Records: Begin
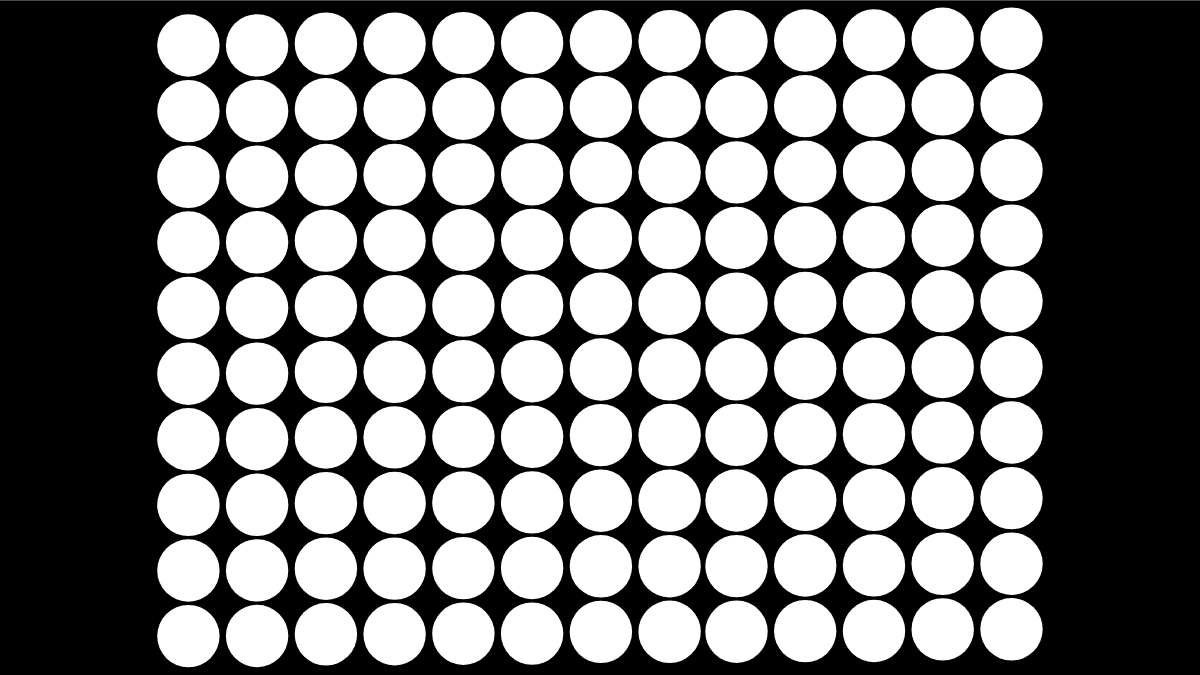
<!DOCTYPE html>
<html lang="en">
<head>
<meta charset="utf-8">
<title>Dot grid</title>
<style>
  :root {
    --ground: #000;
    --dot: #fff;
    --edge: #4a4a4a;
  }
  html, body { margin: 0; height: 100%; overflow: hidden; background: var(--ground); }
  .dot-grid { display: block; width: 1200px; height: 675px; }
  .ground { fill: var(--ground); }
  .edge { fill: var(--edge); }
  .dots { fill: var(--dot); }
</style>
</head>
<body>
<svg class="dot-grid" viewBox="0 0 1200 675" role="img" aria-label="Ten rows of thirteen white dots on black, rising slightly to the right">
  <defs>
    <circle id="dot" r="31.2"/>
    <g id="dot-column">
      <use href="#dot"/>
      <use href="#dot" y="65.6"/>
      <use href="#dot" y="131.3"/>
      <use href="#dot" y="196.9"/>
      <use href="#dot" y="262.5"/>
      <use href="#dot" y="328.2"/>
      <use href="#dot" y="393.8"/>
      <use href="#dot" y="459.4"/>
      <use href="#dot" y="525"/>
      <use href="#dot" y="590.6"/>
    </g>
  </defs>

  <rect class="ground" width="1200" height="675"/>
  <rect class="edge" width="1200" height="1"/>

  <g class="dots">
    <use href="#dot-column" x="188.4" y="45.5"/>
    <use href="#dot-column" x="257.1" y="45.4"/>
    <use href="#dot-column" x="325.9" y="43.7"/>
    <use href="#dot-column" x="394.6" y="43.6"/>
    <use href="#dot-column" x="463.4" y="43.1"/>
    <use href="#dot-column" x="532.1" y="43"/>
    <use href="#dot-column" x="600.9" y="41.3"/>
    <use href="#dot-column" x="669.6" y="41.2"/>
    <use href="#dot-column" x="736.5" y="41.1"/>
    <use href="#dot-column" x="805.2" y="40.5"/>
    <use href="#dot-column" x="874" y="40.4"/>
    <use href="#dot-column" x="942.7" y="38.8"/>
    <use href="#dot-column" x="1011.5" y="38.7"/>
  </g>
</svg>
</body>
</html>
Records: End
Records: Begin
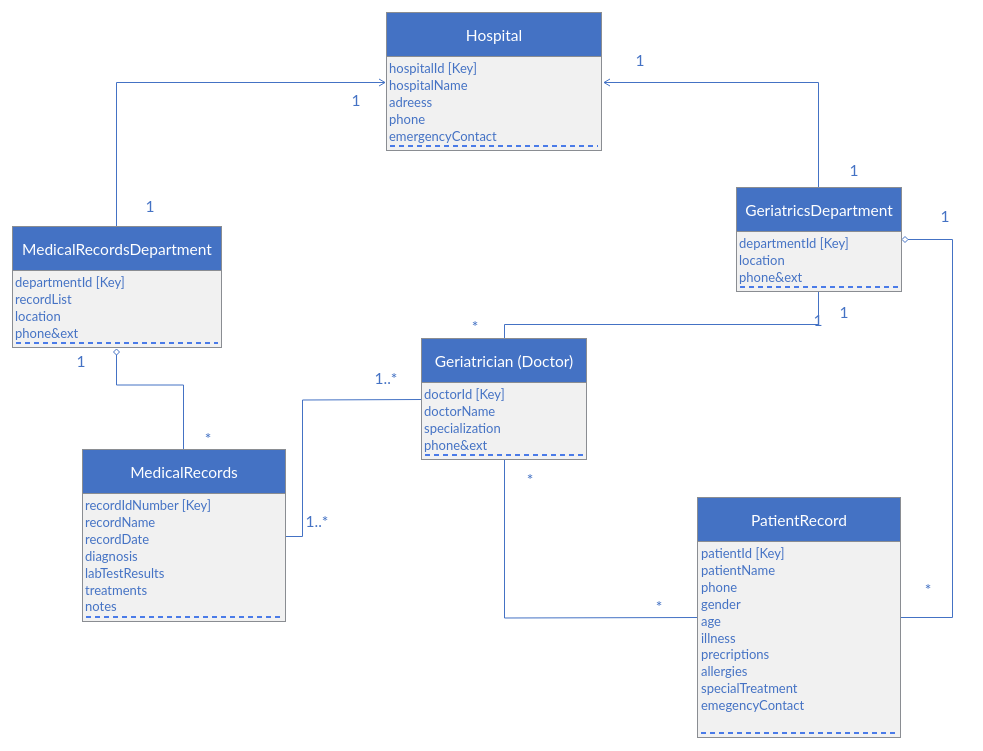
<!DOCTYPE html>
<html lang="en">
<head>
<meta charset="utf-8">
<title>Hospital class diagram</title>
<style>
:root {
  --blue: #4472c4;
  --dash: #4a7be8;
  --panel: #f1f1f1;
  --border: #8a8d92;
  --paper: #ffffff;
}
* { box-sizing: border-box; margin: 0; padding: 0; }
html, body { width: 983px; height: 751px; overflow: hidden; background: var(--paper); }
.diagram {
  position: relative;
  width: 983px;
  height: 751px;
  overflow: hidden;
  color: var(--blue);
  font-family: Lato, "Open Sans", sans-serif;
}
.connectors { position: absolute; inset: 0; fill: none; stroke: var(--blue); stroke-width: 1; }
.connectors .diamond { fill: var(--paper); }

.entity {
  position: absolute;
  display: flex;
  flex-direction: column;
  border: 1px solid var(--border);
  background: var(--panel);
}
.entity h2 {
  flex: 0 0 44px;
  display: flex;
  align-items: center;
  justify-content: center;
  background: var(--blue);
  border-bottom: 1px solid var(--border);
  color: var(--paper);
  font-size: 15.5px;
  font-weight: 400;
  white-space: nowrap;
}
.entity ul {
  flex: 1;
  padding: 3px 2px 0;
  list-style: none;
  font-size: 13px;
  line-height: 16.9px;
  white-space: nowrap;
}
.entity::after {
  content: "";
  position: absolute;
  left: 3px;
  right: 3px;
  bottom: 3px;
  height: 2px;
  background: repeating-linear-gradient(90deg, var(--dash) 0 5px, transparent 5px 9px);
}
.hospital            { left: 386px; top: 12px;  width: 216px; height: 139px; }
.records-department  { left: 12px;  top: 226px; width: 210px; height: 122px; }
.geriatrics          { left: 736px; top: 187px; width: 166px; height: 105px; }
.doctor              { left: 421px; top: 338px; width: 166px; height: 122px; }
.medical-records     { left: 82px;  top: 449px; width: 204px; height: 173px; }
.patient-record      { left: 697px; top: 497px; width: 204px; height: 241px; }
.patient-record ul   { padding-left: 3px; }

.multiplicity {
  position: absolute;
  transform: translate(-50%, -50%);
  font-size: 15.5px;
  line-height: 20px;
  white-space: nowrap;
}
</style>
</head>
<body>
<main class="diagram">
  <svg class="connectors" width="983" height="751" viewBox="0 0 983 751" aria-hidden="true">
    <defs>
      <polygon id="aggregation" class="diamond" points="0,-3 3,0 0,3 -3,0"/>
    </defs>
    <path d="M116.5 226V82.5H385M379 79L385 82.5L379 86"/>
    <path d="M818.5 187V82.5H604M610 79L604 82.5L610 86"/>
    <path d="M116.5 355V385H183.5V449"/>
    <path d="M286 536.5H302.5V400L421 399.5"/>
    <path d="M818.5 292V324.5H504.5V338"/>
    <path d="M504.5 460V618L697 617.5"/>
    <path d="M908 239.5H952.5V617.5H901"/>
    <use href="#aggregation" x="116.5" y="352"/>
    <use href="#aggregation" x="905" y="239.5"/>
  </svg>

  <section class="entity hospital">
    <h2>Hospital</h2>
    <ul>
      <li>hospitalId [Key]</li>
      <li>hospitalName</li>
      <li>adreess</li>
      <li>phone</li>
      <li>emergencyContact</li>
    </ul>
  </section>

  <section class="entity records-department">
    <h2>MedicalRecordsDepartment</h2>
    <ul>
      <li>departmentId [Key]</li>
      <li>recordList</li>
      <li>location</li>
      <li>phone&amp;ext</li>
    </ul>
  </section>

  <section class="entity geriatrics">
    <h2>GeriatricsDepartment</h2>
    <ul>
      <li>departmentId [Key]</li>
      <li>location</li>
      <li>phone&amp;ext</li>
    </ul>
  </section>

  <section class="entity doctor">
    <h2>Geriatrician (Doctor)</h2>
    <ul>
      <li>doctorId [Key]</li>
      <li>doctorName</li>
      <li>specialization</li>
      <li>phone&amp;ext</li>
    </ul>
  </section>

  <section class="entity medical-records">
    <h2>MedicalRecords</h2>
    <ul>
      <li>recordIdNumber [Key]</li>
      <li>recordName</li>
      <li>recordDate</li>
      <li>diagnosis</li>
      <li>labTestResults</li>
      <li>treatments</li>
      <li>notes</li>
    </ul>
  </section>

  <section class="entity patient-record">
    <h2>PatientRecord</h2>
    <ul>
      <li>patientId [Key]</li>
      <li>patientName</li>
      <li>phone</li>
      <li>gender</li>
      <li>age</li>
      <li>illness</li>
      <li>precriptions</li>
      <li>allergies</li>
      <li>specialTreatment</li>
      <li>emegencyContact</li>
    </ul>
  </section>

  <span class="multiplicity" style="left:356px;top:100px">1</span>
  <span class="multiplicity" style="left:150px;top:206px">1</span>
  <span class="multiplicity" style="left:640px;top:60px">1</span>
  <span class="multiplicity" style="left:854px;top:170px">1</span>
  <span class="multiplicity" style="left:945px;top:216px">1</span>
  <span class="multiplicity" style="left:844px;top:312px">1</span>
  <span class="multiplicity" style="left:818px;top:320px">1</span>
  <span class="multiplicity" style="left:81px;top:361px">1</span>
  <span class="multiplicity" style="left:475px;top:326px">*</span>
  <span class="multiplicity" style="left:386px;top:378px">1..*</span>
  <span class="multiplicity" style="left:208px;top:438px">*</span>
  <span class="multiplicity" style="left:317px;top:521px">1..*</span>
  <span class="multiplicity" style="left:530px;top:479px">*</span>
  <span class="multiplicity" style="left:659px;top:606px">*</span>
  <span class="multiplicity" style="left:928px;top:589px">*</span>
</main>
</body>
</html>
Records: End
Could you return exactly the lines above from the line with "color: var(--blue);" to the line with "color: var(--paper);", both included, and nothing else?

  color: var(--blue);
  font-family: Lato, "Open Sans", sans-serif;
}
.connectors { position: absolute; inset: 0; fill: none; stroke: var(--blue); stroke-width: 1; }
.connectors .diamond { fill: var(--paper); }

.entity {
  position: absolute;
  display: flex;
  flex-direction: column;
  border: 1px solid var(--border);
  background: var(--panel);
}
.entity h2 {
  flex: 0 0 44px;
  display: flex;
  align-items: center;
  justify-content: center;
  background: var(--blue);
  border-bottom: 1px solid var(--border);
  color: var(--paper);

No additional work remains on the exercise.